[Data for processing]

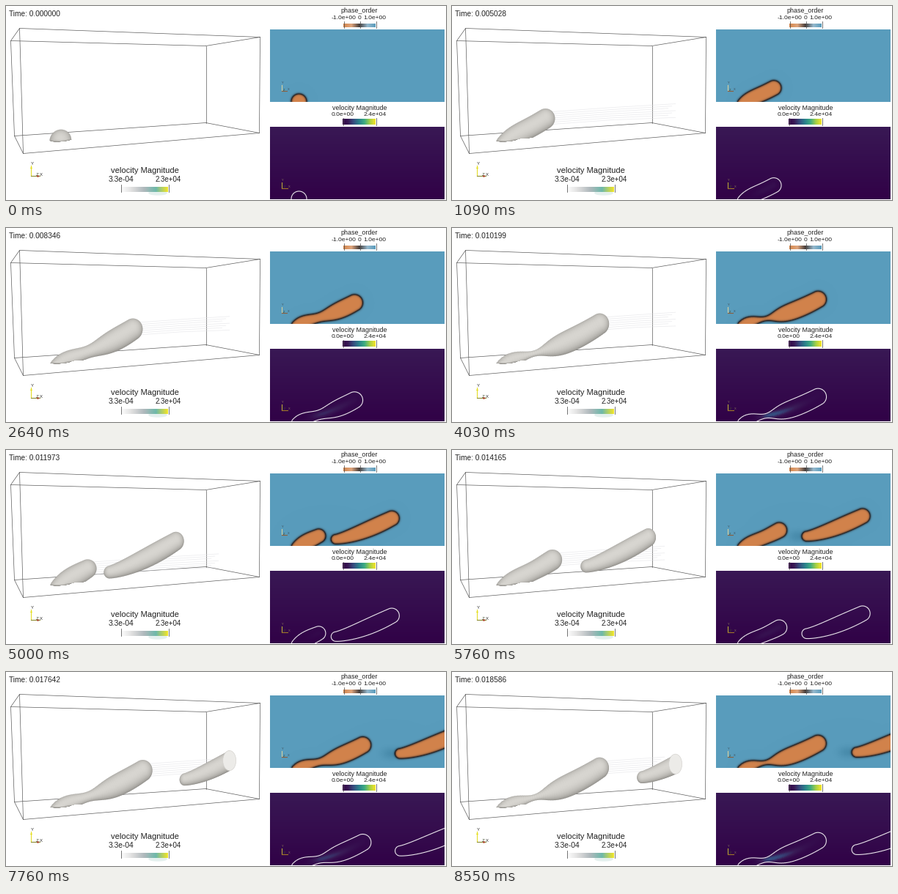
Animation, 600 px wide and 265 px high, one loop 8.58 s. Source, as a matplotlib script:

```python
import numpy as np
import matplotlib.pyplot as plt
from matplotlib.animation import FuncAnimation
from matplotlib.collections import LineCollection
from matplotlib.colors import LinearSegmentedColormap
from matplotlib.patches import Ellipse

W, H, DPI = 600, 265, 100
TICKS, STEPS = 286, 205
X0, X1, Y0, Y1 = 360, 598, 32, 131        # slice panel
VEL_DY = 133                              # offset of the velocity panel
WALL, FLOOR = 597, 130                    # domain limits in the slice
VX0, VX1, VY0, VY1 = 50, 310, 92, 192     # area of the 3D view that changes

PINCH, PERIOD = 10.8, 8.4                 # break-up time and shedding period
STEP_KEYS = np.array([0, 25, 63, 96, 106, 137, 166, 204.0])
TIME_KEYS = np.array([0, 5.028, 8.346, 10.199, PINCH, 14.165, 16.617, 18.586])

U = np.linspace(0, 1, 46)                 # position along a drop's spine

ORANGE, DARK, BLUE = (np.array(c, float) for c in
                      [(210, 131, 76), (38, 34, 36), (89, 156, 188)])


def rgb_map(*stops):
    return LinearSegmentedColormap.from_list("m", np.array(stops) / 255, 256)


FLOW = rgb_map((49, 2, 71), (58, 27, 86), (54, 78, 128), (42, 130, 140),
               (62, 172, 130), (165, 208, 70), (248, 228, 40))
FADED = rgb_map((255, 255, 255), (222, 222, 222), (175, 184, 188),
                (110, 185, 170), (240, 228, 40))
PHASE = rgb_map((215, 135, 75), (222, 165, 125), (70, 62, 60),
                (150, 185, 205), (89, 156, 188))


def sim_time(step):
    """Milliseconds of simulation at an output step (cubic Hermite)."""
    slope = np.gradient(TIME_KEYS, STEP_KEYS)
    i = min(np.searchsorted(STEP_KEYS, step, "right") - 1, len(STEP_KEYS) - 2)
    h = STEP_KEYS[i + 1] - STEP_KEYS[i]
    s = (step - STEP_KEYS[i]) / h
    a, b = TIME_KEYS[i], TIME_KEYS[i + 1]
    return (a + (b - a) * s * s * (3 - 2 * s)
            + h * s * (1 - s) * ((1 - s) * slope[i] - s * slope[i + 1]))


def neck(age):
    """How far the neck has closed, 0 to 1; the end comes suddenly."""
    s = age / PINCH
    return .72 * s ** 2.2 + .28 * s ** 25


def girth(thin, wide):
    return thin + (wide - thin) * np.sin(2.15 * U)


def rooted_drop(age, recoil):
    """Circles (x, y, r) of the drop that grows from the inlet."""
    grow = 1 - np.exp(-age / 2)
    foot_x, foot_y = 399.5 - 2.5 * grow, 130.5 - 4 * grow
    head_x = 399.5 + 5.9 * age + .38 * age ** 2 + 10 * recoil
    head_y = 130.5 - 4.15 * age + .09 * age ** 2 + 4 * recoil
    x = foot_x + (head_x - foot_x) * U
    y = foot_y + (head_y - foot_y) * U ** (1.1 + .08 * age)
    y += 7 * grow * np.exp(-(x - foot_x) / 7)
    closed = min(neck(age) + .95 * recoil, .97)
    r = girth(10.5 - 2.5 * grow, 10.5 + 1.5 * grow)
    r *= 1 - closed * np.exp(-((x - 427) / 19) ** 2)
    return np.stack([x, y, r], 1)


def free_drop(dt):
    """Circles of the drop that has broken off and drifts to the outlet."""
    snap = np.exp(-dt / .4)
    head_x, head_y = 508 + 15.4 * dt, 95 - 1.4 * dt
    tail_x, tail_y = head_x - 76 - 5 * snap, 124 - 1.85 * dt
    x = tail_x + (head_x - tail_x) * U
    y = tail_y + (head_y - tail_y) * U ** 1.35
    return np.stack([x, y, girth(6.8 - 5.8 * snap, 11)], 1)


def field(balls, x, y):
    """Signed distance to the union of balls and the nearest radius."""
    d = np.full(x.shape, 1e3, np.float32)
    rad = np.ones(x.shape, np.float32)
    for cx, cy, r in balls.astype(np.float32):
        q = np.sqrt((x - cx) ** 2 + (y - cy) ** 2) - r
        rad = np.where(q < d, r, rad)
        d = np.minimum(d, q)
    return d, rad


def homography(src, dst):
    rows, rhs = [], []
    for (x, y), (u, v) in zip(src, dst):
        rows += [[x, y, 1, 0, 0, 0, -u * x, -u * y],
                 [0, 0, 0, x, y, 1, -v * x, -v * y]]
        rhs += [u, v]
    return np.append(np.linalg.solve(rows, rhs), 1).reshape(3, 3)


def project(m, x, y):
    u, v, w = (row[0] * x + row[1] * y + row[2] for row in m)
    return u / w, v / w


def pixels(x0, x1, y0, y1):
    return np.meshgrid(np.arange(x0, x1) + .5, np.arange(y0, y1) + .5)


def mix(a, b, w):
    return a + (b - a) * w[..., None]


def to_bytes(img):
    return np.clip(img, 0, 255).astype(np.uint8)


# mid plane of the box, as seen in the 3D view
TO_VIEW = homography([(X0, Y0), (WALL, Y0), (X0, FLOOR), (WALL, FLOOR)],
                     [(11.2, 39.7), (304.9, 48.7), (16.2, 187.4), (304.5, 165.2)])
px, py = (g.astype(np.float32) for g in pixels(X0, X1, Y0, Y1))
vx, vy = (g.astype(np.float32) for g in
          project(np.linalg.inv(TO_VIEW), *pixels(VX0, VX1, VY0, VY1)))
footprint = np.hypot(vx - 400, (vy - FLOOR) * 5.8) - 10.5
base_flow = .15 * (Y1 - py) / (Y1 - Y0)

fig = plt.figure(figsize=(W / DPI, H / DPI), dpi=DPI, facecolor="white")
ax = fig.add_axes([0, 0, 1, 1])
ax.set_xlim(0, W)
ax.set_ylim(H, 0)
ax.axis("off")


def pt(px_size):
    return px_size * 72 / DPI


def label(x, y, s, size, ha="center", color="#222222", **kw):
    return ax.text(x, y, s, fontsize=pt(size), ha=ha, va="center_baseline",
                   color=color, family="Liberation Sans", **kw)


def line(xs, ys, color="#5c5c5c", width=.7, z=1):
    ax.plot(np.add(xs, .5), np.add(ys, .5), color=color, lw=pt(width), zorder=z)


def picture(x0, x1, y0, y1):
    blank = np.zeros((y1 - y0, x1 - x0, 4), np.uint8)
    return ax.imshow(blank, extent=(x0, x1, y1, y0), interpolation="nearest",
                     aspect="auto", zorder=3)


def bar(cmap, x0, x1, y0, y1, ticks, top, bottom):
    ax.imshow(np.linspace(0, 1, 128)[None], cmap=cmap, aspect="auto",
              extent=(x0, x1, y1, y0), zorder=3)
    for x in ticks:
        line([x, x], [top, bottom], "#555555", .8, 4)


def triad(x, y, up, right, c_up, c_right, ink, size):
    line([x, x], [y, y - up], c_up, 1.1, 6)
    line([x, x + right], [y, y], c_right, 1.1, 6)
    label(x + 2, y - up - 2.5, "Y", size, color=ink, zorder=6)
    label(x + right - 3, y - 1, "Z", size, color="#3c4a2a", zorder=6)
    label(x + right + 2.5, y - 1.5, "X", size, color=ink, zorder=6)


# box edges
near = [(18, 30), (346, 42), (345, 173), (23, 201)]
far = [(6, 47), (272, 54), (272, 159), (11, 177)]
for k in range(4):
    for a, b in [(near[k], near[k - 1]), (far[k], far[k - 1]), (near[k], far[k])]:
        line(*zip(a, b))

# legends
label(482, 5.5, "phase_order", 8.9)
for x, s in [(461, "-1.0e+00"), (482.5, "0"), (503, "1.0e+00")]:
    label(x, 15.5, s, 8.5)
bar(PHASE, 460, 504, 24, 29, (460, 482, 504), 20, 29)
label(482, 138.5, "velocity Magnitude", 8.9)
label(459.5, 148, "0.0e+00", 8.5)
label(503.5, 148, "2.4e+04", 8.5)
bar(FLOW, 459, 504, 154, 162, (459, 504), 152, 162)
label(189.5, 224.5, "velocity Magnitude", 11.1)
label(156.5, 236.5, "3.3e-04", 10.3)
label(221.5, 236.5, "2.3e+04", 9.8)
bar(FADED, 156, 221, 247, 254, (156, 221), 243, 253)
ax.add_patch(Ellipse((207, 255.5), 24, 5, color="#e4f0ee", zorder=2))

triad(33.5, 231.5, 14, 12, "#e3dc28", "#8a8a30", "#303030", 6)
ax.plot([34], [220], "^", ms=pt(3.2), color="#e8e020", mew=0, zorder=6)
ax.plot([43], [232], "o", ms=pt(2.6), color="#b03a2a", mew=0, zorder=6)
triad(375.5, 115, 8, 7, "#d6d2a0", "#8a6040", "#3c4c58", 4)
triad(375.5, 248, 8, 8, "#b8a838", "#a07828", "#8a7a58", 4)

clock = label(4.5, 10, "", 10.1, ha="left")
phase_img = picture(X0, X1, Y0, Y1)
flow_img = picture(X0, X1, Y0 + VEL_DY, Y1 + VEL_DY)
view_img = picture(VX0, VX1, VY0, VY1)
wisps = LineCollection([], colors="#e0e0e4", linewidths=pt(.8), zorder=2)
ax.add_collection(wisps)
cap = Ellipse((0, 0), 1, 1, fc="#ecebe8", ec="#d2d0cc", lw=pt(.6), zorder=4)
ax.add_patch(cap)


def fields(drops, x, y):
    return field(np.concatenate(drops), x, y)


def paint_phase(d, drops):
    img = mix(DARK, np.where(d[..., None] < 0, ORANGE, BLUE),
              np.tanh(np.abs(d) / 1.6) ** 1.2)
    if len(drops) > 1:
        x, y, _ = drops[1][0]
        wake = np.exp(-((px - x + 12) / 13) ** 2 - ((py - y) / 8) ** 2)
        img -= 16 * (wake * (d > 0))[..., None]
    phase_img.set_data(to_bytes(img))


def paint_flow(d, rad, age):
    closed = neck(age)
    dx = px - (424 + 16 * closed)
    jet = np.exp(-.5 * (dx / np.where(dx < 0, 11, 25)) ** 2)
    jet *= np.exp(-.5 * ((d + rad) / 3.4) ** 2) * np.clip(.5 - d, 0, 1)
    rgb = FLOW(base_flow + .48 * closed * jet)[..., :3] * 255
    rim = .92 * np.clip(1.05 - np.abs(d), 0, 1)
    flow_img.set_data(to_bytes(mix(rgb, 250., rim)))


def paint_view(drops):
    d, rad = fields(drops, vx, vy)
    below = vy > FLOOR
    d = np.where(below, footprint, d)
    rad = np.where(below, 10.5, rad)
    rim = np.clip(1 + d / rad, 0, 1)
    tilt = np.clip(np.gradient(d, axis=0), -1, 1)
    v = 146 + 68 * np.sqrt(1 - rim ** 2) - 22 * tilt * rim
    alpha = 255 * np.clip(.5 - 1.3 * d, 0, 1) * (vx <= WALL)
    view_img.set_data(to_bytes(np.stack([v, v - 2, v - 7, alpha], -1)))


def paint_cap(d):
    """Cut face where a drop leaves through the outlet."""
    rows = np.flatnonzero(d[:, WALL - X0] < 0)
    cap.set_visible(len(rows) > 1)
    if len(rows) > 1:
        x, top = project(TO_VIEW, WALL, Y0 + rows[0])
        _, low = project(TO_VIEW, WALL, Y0 + rows[-1] + 1)
        cap.set_center((x, (top + low) / 2))
        cap.width, cap.height = .66 * (low - top), low - top


def paint_wisps(tip, t):
    x, y = project(TO_VIEW, tip[0], tip[1])
    end = 305 if t < PINCH else 290
    rise = .06 * (end - x)
    wisps.set_segments([[(x, y + o), ((x + end) / 2, y + o - .6 * rise),
                         (end - 5 * (k % 3), y + 1.1 * o - rise)]
                        for k, o in enumerate(np.linspace(-9, 8, 7))])
    wisps.set_alpha(.6 * min(1, t / 4))


shown = {"step": None}


def reset():
    shown["step"] = None
    return []


def draw(tick):
    step = tick * STEPS // TICKS
    if step == shown["step"]:
        return []
    shown["step"] = step
    t = sim_time(step)
    clock.set_text(f"Time: {t / 1000:.6f}")
    if t <= PINCH:
        age = t
        drops = [rooted_drop(age, 0)]
    else:
        age = t - PERIOD
        drops = [rooted_drop(age, np.exp((PINCH - t) / .5)), free_drop(t - PINCH)]
    d, rad = fields(drops, px, py)
    paint_phase(d, drops)
    paint_flow(d, rad, age)
    paint_view(drops)
    paint_cap(d)
    paint_wisps(drops[0][-1], t)
    return []


anim = FuncAnimation(fig, draw, frames=TICKS, init_func=reset, interval=30,
                     repeat=True, repeat_delay=0, blit=False)
plt.show()
```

[/Data for processing]

Exercise aim: From the data above, copy each line where the string "right" appears.

Solution for this exercise:
    i = min(np.searchsorted(STEP_KEYS, step, "right") - 1, len(STEP_KEYS) - 2)
def triad(x, y, up, right, c_up, c_right, ink, size):
    line([x, x + right], [y, y], c_right, 1.1, 6)
    label(x + right - 3, y - 1, "Z", size, color="#3c4a2a", zorder=6)
    label(x + right + 2.5, y - 1.5, "X", size, color=ink, zorder=6)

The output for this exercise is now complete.